== YOUR TASK ==
From the data below, return all lines holding the string "centerY".

== DATA RECORDS ==
* * * *
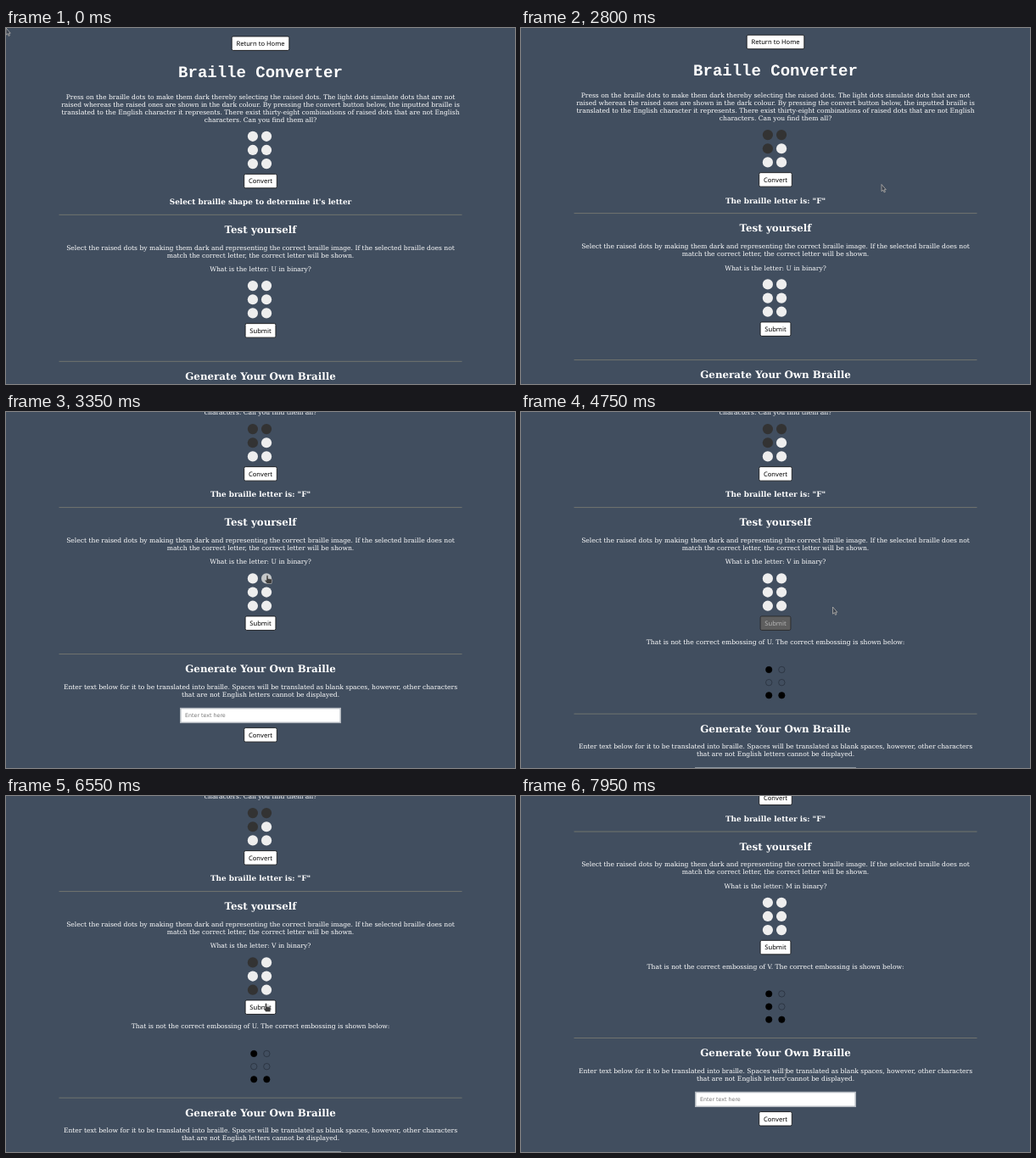
Recreate the animation shown at these times as an HTML page. Size 600 by 420 pixels, loop 8000 ms.

```html
<!DOCTYPE html>
<html lang="en">
<head>
<meta charset="utf-8">
<title>Braille Converter</title>
<style>
  html, body { margin: 0; width: 100%; height: 100%; overflow: hidden; background: #414e5f; }
  svg { display: block; width: 100%; height: 100%; }
  text { fill: #fff; text-anchor: middle; text-rendering: geometricPrecision; font: 7.6px "DejaVu Serif", serif; }
  .h1 { font: bold 19px "Liberation Mono", monospace; }
  .h2 { font: bold 11.875px "DejaVu Serif", serif; }
  .h3 { font: bold 8.89px "DejaVu Serif", serif; }
  .hint { font: 6.33px "DejaVu Sans", sans-serif; fill: #757575; text-anchor: start; }
  .rule { fill: #757870; }
  .button rect { fill: #fff; stroke: #1d1f22; stroke-width: .95; }
  .button text { font: 7.6px "Noto Sans", sans-serif; fill: #000; }
  .button.disabled rect { fill: #5e5e5e; stroke: #2b2c2e; }
  .button.disabled text { fill: #b4b4b4; }
  .dot { fill: #eee; }
  .dot.hover { fill: #c3c6c8; }
  .dot.on { fill: #333; }
  .cell { fill: none; stroke: #202833; stroke-width: .6; }
  .cell.on { fill: #000; stroke: #000; }
</style>
</head>
<body>
<svg id="stage" viewBox="0 0 600 420" preserveAspectRatio="none"></svg>
<script>
const LOOP = 8000, STEP = 50, MIDDLE = 300, LINE = 9.025;
const stage = document.getElementById("stage");

function add(parent, tag, attrs = {}, content = "") {
  const node = document.createElementNS("http://www.w3.org/2000/svg", tag);
  for (const key in attrs) node.setAttribute(key, attrs[key]);
  node.textContent = content;
  return parent.appendChild(node);
}

const label = (parent, y, content, cls = "p") => add(parent, "text", { x: MIDDLE, y, class: cls }, content);
const paragraph = (parent, y, lines) => lines.forEach((line, i) => label(parent, y + i * LINE, line));

// A rule, a heading and an introduction.
function section(parent, top, title, lines) {
  add(parent, "rect", { class: "rule", x: 62.5, y: top - .45, width: 475, height: .9 });
  label(parent, top + 21.6, title, "h2");
  paragraph(parent, top + 41.3, lines);
}

// The box grows with its text.
function button(parent, centerY, content) {
  const node = add(parent, "g", { class: "button" });
  const box = add(node, "rect", { height: 16.5, rx: 1.7 });
  const width = label(node, centerY + 2.8, content).getComputedTextLength() + 10.5;
  box.setAttribute("x", MIDDLE - width / 2);
  box.setAttribute("y", centerY - 8.25);
  box.setAttribute("width", width);
  return { node, centerY, width };
}

// Six dots, row by row.
function grid(parent, cls, x, y, gap, r) {
  return Array.from({ length: 6 }, (_, i) => {
    const cx = x + (i % 2) * gap, cy = y + Math.floor(i / 2) * gap;
    return { cx, cy, node: add(parent, "circle", { class: cls, cx, cy, r }) };
  });
}
const dotGrid = (parent, y) => grid(parent, "dot", 290.9, y, 16.15, 6.1);

const page = add(stage, "g");
button(page, 18.2, "Return to Home");
label(page, 57.7, "Braille Converter", "h1");
paragraph(page, 83.6, [
  "Press on the braille dots to make them dark thereby selecting the raised dots. The light dots simulate dots that are not",
  "raised whereas the raised ones are shown in the dark colour. By pressing the convert button below, the inputted braille is",
  "translated to the English character it represents. There exist thirty-eight combinations of raised dots that are not English",
  "characters. Can you find them all?"
]);
const converterDots = dotGrid(page, 127.8);
const convert = button(page, 180.6, "Convert");
const letter = label(page, 208.2, "", "h3");

section(page, 220.3, "Test yourself", [
  "Select the raised dots by making them dark and representing the correct braille image. If the selected braille does not",
  "match the correct letter, the correct letter will be shown."
]);
const question = label(page, 287.2, "");
const quizDots = dotGrid(page, 304.1);
const submit = button(page, 356.9, "Submit");
const result = add(page, "g");
const verdict = label(result, 382, "");
const answer = grid(result, "cell", 292.2, 411.7, 15.15, 3.7);

const generator = add(page, "g");
section(generator, 393.3, "Generate Your Own Braille", [
  "Enter text below for it to be translated into braille. Spaces will be translated as blank spaces, however, other characters",
  "that are not English letters cannot be displayed."
]);
add(generator, "rect", { x: 205.8, y: 457.3, width: 188.4, height: 16.8, fill: "#fff", stroke: "#b5bac1", "stroke-width": 1.5 });
add(generator, "text", { x: 211, y: 468.2, class: "hint" }, "Enter text here");
button(generator, 488.6, "Convert");

const cursor = add(stage, "g");
const shapes = {
  arrow: add(cursor, "path", { d: "M0 0V8.2L1.9 6.6 3.1 9.4 4.4 8.8 3.2 6.2H5.3Z", fill: "#3c4450", stroke: "#d9d2c8", "stroke-width": .6 }),
  hand: add(cursor, "path", { d: "M-1 .8Q0-.6 1 .8V4L4.6 4.6Q6 5 5.7 6.5L5 10H-.3L-3 6.4Q-3 5-1 6Z", fill: "#3d3d3d", stroke: "#cfcfcf", "stroke-width": .5 }),
  beam: add(cursor, "path", { d: "M-1.5-4.5H1.5M0-4.5V4.5M-1.5 4.5H1.5", fill: "none", stroke: "#c9c9c9", "stroke-width": .7 })
};

// Where the pointer comes to rest, and when.
const stops = [
  { at: 0, x: 320.5, y: 114.5 },
  { at: 250, x: 286, y: 123 },
  { at: 600, x: 294, y: 126.5 },
  { at: 850, x: 306.5, y: 127 },
  { at: 1250, x: 290.5, y: 143 },
  { at: 1850, x: 302, y: 180 },
  { at: 2250, x: 425, y: 184.5 },
  { at: 3350, x: 308, y: 192.5 },
  { at: 3600, x: 290, y: 198.5 },
  { at: 4200, x: 301, y: 246 },
  { at: 4700, x: 367.5, y: 230 },
  { at: 5550, x: 288, y: 194 },
  { at: 6250, x: 288, y: 224.5 },
  { at: 6550, x: 306.5, y: 244.5 },
  { at: 7200, x: 311.5, y: 312 },
  { at: 7900, x: 312, y: 327.5 }
];
const CONVERT = 1900, SUBMITS = [4300, 6700], COOLDOWN = 500;
const QUIZ_LETTERS = "UVM", EMBOSSING = { U: "100011", V: "101011" };

const within = (t, start, end) => t >= start && t < end;

function ease(t, start, end) {
  const u = Math.min(1, Math.max(0, (t - start) / (end - start)));
  return u * u * (3 - 2 * u);
}

// The pointer waits for half of each interval, then travels.
function pointerAt(t) {
  const next = stops.find(stop => stop.at >= t) || stops.at(-1);
  const last = stops[Math.max(0, stops.indexOf(next) - 1)];
  const u = ease(t, (last.at + next.at) / 2, next.at);
  return { x: last.x + (next.x - last.x) * u, y: last.y + (next.y - last.y) * u };
}

const scrollAt = t => 107.7 * ease(t, 2760, 3300) + 70.6 * ease(t, 7200, 7750);

function paintDots(dots, selected, x, y) {
  let touched = false;
  dots.forEach((dot, i) => {
    const over = Math.hypot(x - dot.cx, y - dot.cy) < 7;
    touched ||= over;
    dot.node.setAttribute("class", "dot" + (selected[i] ? " on" : over ? " hover" : ""));
  });
  return touched;
}

function render(t) {
  const { x, y } = pointerAt(t);
  const scroll = scrollAt(t), pageY = y + scroll;
  const round = SUBMITS.filter(time => t >= time).length;
  const tested = QUIZ_LETTERS[Math.max(0, round - 1)];

  page.setAttribute("transform", `translate(0 ${-scroll})`);
  generator.setAttribute("transform", `translate(0 ${round ? 70.5 : 0})`);
  result.setAttribute("visibility", round ? "visible" : "hidden");

  letter.textContent = t < CONVERT ? "Select braille shape to determine it's letter" : 'The braille letter is: "F"';
  question.textContent = `What is the letter: ${QUIZ_LETTERS[round]} in binary?`;
  verdict.textContent = `That is not the correct embossing of ${tested}. The correct embossing is shown below:`;
  answer.forEach((cell, i) => cell.node.setAttribute("class", EMBOSSING[tested][i] === "1" ? "cell on" : "cell"));

  const onConverter = paintDots(converterDots, [t >= 450, t >= 1050, t >= 1450], x, pageY);
  const topPicked = within(t, 3550, SUBMITS[0]) || within(t, 5650, SUBMITS[1]);
  const bottomPicked = within(t, 6200, SUBMITS[1]);
  const onQuiz = paintDots(quizDots, [topPicked, 0, 0, 0, bottomPicked], x, pageY);

  const cooling = time => within(t, time, time + COOLDOWN);
  convert.node.classList.toggle("disabled", cooling(CONVERT));
  submit.node.classList.toggle("disabled", SUBMITS.some(cooling));
  const onButton = [convert, submit].some(b => Math.abs(x - MIDDLE) < b.width / 2 && Math.abs(pageY - b.centerY) < 8.4);

  const shape = t >= 7800 ? "beam" : onConverter || onQuiz || onButton ? "hand" : "arrow";
  for (const name in shapes) shapes[name].setAttribute("visibility", name === shape ? "visible" : "hidden");
  cursor.setAttribute("transform", `translate(${x} ${y})`);
}

function tick() {
  render(Math.floor(performance.now() % LOOP / STEP) * STEP);
  requestAnimationFrame(tick);
}
tick();
</script>
</body>
</html>
```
* * * *
== FINISHED TASK ==
function button(parent, centerY, content) {
  const width = label(node, centerY + 2.8, content).getComputedTextLength() + 10.5;
  box.setAttribute("y", centerY - 8.25);
  return { node, centerY, width };
  const onButton = [convert, submit].some(b => Math.abs(x - MIDDLE) < b.width / 2 && Math.abs(pageY - b.centerY) < 8.4);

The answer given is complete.